"This is not your father’s visa waiver program. This is something that enhances our security and our economy."
"There is a great disparity here and a great disservice to many people who live in the Chicagoland area and their friends and family who live in Poland," Quigley said.
According to the U.S. Travel Association, about 65 percent of visitors from overseas in 2010 were from countries that are in the program, and they spent nearly $61 billion and generated $9 billion in tax revenue.
Poland’s gross domestic product has increased from $64.5 billion in 1990 to $514.5 billion in 2011. The Czech Republic entered the waiver program in 2008, and its temporary visitor traffic to the U.S. increased from 42,923 in 2007 to 50,276 the following. If Poland had a similar increase in traffic, it would result in an additional 11,390 visitors a year, with nearly $50 million in additional spending, according to the association.
"Having in mind our friendly attitude with the United States and our support of American policy, I think it would be nice to have the visa waiver program passed very soon," Polish consul general Paulina Kapuscinska said. "It would be nice to be, like our neighbors in Europe who are members of the visa waiver program, included."
"When it was expanded in 2008 to include countries such as Lithuania, Estonia, Hungary and South Korea, our chamber has looked into the travel numbers and travel from those countries jumped within a year or two by an average 20 to 30 percent," Polish American Chamber of Commerce executive director Bogdan Pukszta said. "It would be, from the chamber’s perspective, a very rational and important move to do something about immigration reform this fall and about the visa waiver program to Poland."
Current law uses the visa refusal rate to determine a nation’s eligibility to participate in the program. The rate is the percentage of visa applications denied by U.S. consular officers.
The current refusal rate threshold is 3 percent, but backers of the measure say that that is an outdated measure that is less relevant to U.S. security or rates of illegal immigration. That number has kept Poland from joining the program.
Poland is one of the few European nations that are excluded from the program, in large part due to a history of visitors overstaying their visas, according to the legislators.
The legislation would update eligibility criteria for applicant countries by requiring a low rate of foreign nationals who overstay their visas. An overstay rate of less than 3 percent of foreign nationals who remain in the country after their visas expire is proposed.
Should a country meet that criteria, the secretary of the Department of Homeland Security would be able to raise the visa refusal rate from 3 percent to 10 percent on a country-by-country basis. Poland’s refusal rate last year was 9.3 percent, according to the State Department.
The bill makes several other modifications that are designed to improve national security and make calculations required for entering the program more efficient, according to the legislators.

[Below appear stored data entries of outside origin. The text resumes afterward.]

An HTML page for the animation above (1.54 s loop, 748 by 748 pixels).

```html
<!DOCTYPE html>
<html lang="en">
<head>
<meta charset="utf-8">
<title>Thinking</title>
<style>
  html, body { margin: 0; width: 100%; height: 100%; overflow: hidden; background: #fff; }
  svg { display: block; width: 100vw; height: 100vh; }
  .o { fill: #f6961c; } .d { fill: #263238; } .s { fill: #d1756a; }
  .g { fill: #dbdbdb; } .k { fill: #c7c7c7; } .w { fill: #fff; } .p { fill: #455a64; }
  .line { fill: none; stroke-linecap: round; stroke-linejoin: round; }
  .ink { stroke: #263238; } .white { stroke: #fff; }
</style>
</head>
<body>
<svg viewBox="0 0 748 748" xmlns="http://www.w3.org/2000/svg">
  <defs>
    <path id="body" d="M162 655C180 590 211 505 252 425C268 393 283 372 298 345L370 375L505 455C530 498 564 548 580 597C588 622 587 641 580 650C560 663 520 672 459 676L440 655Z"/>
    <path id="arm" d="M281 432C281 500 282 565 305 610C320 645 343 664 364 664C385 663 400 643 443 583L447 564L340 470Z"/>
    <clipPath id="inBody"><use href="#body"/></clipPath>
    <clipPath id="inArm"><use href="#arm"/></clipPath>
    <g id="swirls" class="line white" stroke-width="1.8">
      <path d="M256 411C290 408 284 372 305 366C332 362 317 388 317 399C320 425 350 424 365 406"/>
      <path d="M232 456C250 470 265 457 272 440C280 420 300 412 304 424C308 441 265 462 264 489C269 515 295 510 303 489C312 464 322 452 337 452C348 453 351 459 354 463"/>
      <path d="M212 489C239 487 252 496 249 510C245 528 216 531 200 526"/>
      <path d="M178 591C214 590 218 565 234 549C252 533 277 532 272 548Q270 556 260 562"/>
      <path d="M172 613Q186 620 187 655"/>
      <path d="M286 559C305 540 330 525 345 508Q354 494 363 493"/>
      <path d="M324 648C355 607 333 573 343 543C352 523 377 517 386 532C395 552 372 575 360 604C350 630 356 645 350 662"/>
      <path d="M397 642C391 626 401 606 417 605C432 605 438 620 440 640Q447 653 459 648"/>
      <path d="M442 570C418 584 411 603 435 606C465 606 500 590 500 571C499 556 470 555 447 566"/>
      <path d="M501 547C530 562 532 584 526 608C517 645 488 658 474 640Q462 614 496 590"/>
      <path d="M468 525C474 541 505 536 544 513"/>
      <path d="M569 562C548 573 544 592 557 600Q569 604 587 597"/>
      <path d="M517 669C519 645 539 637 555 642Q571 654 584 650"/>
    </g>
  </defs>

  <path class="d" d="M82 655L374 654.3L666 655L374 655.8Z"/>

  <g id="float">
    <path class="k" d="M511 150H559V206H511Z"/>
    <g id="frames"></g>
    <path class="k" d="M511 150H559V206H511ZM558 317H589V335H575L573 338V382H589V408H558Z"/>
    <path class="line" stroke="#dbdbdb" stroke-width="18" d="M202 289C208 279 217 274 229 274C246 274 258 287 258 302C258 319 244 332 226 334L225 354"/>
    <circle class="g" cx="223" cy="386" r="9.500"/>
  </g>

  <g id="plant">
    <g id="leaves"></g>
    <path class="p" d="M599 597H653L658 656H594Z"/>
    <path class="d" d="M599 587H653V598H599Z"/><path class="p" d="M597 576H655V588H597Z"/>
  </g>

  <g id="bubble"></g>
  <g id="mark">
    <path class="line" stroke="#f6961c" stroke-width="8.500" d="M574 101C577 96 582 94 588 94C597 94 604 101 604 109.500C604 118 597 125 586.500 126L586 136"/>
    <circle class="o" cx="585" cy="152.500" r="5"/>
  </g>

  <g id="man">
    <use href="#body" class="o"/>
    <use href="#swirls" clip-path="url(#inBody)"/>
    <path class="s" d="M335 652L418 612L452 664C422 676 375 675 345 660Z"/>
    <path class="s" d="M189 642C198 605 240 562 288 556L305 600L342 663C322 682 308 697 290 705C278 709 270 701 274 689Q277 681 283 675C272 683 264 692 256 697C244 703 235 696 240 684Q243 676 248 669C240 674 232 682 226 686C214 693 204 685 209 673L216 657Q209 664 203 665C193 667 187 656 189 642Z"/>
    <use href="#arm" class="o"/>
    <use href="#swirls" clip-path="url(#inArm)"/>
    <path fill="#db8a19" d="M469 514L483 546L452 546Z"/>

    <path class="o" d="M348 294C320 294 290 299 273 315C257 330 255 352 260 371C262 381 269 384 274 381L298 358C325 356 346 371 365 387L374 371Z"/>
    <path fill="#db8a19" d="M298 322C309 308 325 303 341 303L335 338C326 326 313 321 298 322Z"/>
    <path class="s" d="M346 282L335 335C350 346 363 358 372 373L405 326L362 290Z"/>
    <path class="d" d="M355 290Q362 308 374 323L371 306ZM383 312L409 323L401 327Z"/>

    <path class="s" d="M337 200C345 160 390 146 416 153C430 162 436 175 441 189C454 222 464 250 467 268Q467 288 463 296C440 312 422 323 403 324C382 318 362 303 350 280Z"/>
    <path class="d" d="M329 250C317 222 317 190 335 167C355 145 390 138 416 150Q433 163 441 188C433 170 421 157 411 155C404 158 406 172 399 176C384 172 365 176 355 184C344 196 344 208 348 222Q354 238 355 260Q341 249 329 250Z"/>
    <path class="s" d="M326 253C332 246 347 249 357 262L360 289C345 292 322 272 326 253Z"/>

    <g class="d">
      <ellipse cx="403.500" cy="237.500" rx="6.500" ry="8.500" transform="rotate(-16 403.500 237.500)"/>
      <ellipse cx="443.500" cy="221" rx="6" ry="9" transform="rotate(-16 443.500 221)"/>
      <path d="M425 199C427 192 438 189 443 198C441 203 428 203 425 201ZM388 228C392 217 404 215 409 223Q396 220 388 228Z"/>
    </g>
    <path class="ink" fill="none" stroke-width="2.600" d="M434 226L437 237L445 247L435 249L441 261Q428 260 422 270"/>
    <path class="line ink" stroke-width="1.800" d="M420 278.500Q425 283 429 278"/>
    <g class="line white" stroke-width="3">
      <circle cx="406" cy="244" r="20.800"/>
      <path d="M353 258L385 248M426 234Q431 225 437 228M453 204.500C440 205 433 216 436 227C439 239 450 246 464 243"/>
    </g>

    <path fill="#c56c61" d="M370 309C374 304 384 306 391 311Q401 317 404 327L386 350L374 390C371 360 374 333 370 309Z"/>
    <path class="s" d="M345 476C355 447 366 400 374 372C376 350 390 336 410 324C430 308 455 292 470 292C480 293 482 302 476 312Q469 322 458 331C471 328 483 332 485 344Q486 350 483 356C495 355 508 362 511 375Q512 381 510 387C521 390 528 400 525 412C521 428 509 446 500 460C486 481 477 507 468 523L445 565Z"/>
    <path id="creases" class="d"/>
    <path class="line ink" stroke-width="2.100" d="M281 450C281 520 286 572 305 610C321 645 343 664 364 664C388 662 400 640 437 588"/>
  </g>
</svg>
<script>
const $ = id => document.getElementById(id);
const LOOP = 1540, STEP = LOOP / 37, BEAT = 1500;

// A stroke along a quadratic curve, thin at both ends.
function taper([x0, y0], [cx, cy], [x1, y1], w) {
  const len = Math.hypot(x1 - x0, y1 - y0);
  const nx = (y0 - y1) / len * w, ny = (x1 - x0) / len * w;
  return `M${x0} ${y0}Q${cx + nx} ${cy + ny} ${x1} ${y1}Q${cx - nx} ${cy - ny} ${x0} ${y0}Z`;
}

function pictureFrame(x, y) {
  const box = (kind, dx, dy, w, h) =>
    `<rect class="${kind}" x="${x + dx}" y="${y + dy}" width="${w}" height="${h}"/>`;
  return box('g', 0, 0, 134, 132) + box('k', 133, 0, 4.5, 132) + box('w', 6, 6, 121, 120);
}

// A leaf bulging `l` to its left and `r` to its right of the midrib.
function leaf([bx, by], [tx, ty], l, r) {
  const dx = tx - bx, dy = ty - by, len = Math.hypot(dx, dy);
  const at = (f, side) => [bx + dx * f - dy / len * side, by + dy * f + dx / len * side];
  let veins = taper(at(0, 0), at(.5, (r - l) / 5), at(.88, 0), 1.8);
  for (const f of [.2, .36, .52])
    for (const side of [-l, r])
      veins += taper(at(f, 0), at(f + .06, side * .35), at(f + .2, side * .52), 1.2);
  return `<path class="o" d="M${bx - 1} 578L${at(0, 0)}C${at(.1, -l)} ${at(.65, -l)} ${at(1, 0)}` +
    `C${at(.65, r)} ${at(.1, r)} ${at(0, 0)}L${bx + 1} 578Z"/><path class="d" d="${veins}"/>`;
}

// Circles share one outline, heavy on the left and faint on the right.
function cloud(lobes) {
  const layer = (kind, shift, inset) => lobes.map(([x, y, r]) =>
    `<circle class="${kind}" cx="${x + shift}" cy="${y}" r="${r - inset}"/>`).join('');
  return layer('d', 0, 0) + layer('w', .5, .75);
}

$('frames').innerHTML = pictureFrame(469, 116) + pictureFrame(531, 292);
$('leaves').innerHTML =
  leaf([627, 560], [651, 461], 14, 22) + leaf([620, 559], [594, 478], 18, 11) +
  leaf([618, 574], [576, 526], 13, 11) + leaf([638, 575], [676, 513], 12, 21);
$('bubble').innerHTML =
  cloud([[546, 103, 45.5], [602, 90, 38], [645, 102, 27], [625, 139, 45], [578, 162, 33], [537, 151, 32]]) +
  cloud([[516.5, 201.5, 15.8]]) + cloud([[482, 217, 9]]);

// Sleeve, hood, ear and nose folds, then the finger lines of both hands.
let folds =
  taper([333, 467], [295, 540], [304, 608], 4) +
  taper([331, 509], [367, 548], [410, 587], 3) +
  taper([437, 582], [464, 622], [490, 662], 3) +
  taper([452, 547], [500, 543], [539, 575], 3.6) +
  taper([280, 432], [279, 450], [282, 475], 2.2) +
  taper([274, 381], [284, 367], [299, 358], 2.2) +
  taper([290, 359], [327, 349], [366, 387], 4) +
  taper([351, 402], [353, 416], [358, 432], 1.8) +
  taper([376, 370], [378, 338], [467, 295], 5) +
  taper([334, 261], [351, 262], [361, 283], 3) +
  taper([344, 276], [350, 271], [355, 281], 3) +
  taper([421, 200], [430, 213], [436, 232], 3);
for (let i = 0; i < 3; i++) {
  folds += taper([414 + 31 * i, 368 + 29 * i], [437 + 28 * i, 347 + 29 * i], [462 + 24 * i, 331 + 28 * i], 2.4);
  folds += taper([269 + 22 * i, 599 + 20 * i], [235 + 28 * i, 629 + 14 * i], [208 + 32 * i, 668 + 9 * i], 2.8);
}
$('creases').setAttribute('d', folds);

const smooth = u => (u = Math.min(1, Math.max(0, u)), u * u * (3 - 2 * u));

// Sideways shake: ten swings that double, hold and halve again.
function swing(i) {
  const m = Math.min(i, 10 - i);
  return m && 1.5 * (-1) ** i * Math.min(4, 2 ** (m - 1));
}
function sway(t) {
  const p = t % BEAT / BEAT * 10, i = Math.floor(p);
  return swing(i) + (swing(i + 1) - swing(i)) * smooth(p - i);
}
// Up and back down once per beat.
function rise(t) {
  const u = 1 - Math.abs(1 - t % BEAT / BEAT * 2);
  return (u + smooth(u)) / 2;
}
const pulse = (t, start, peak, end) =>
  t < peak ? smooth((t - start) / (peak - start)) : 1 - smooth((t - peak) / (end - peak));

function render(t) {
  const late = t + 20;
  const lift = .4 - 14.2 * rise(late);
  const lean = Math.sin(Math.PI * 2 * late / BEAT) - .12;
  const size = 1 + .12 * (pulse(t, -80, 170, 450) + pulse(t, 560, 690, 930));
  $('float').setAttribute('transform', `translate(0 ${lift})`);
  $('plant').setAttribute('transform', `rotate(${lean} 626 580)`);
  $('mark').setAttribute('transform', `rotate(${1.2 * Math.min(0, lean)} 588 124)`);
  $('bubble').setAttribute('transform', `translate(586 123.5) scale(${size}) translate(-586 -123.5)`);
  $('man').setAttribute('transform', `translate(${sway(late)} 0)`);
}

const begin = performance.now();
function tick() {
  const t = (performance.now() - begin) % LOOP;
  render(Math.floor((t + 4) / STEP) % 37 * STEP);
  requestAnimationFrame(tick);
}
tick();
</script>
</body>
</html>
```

Under the current program, travelers also are required to have authorization through the Electronic System for Travel Authorization prior to travel, to be screened at the port of entry into the United States and to be enrolled in the Department of Homeland Security’s US-VISIT program which collects biometric information such as fingerprints and photographs.
The current law prevents adding countries to the program that are over the refusal rate threshold until the Department of Homeland Security implements a biometric system that tracks people as they enter and leave the country, according to the State Department.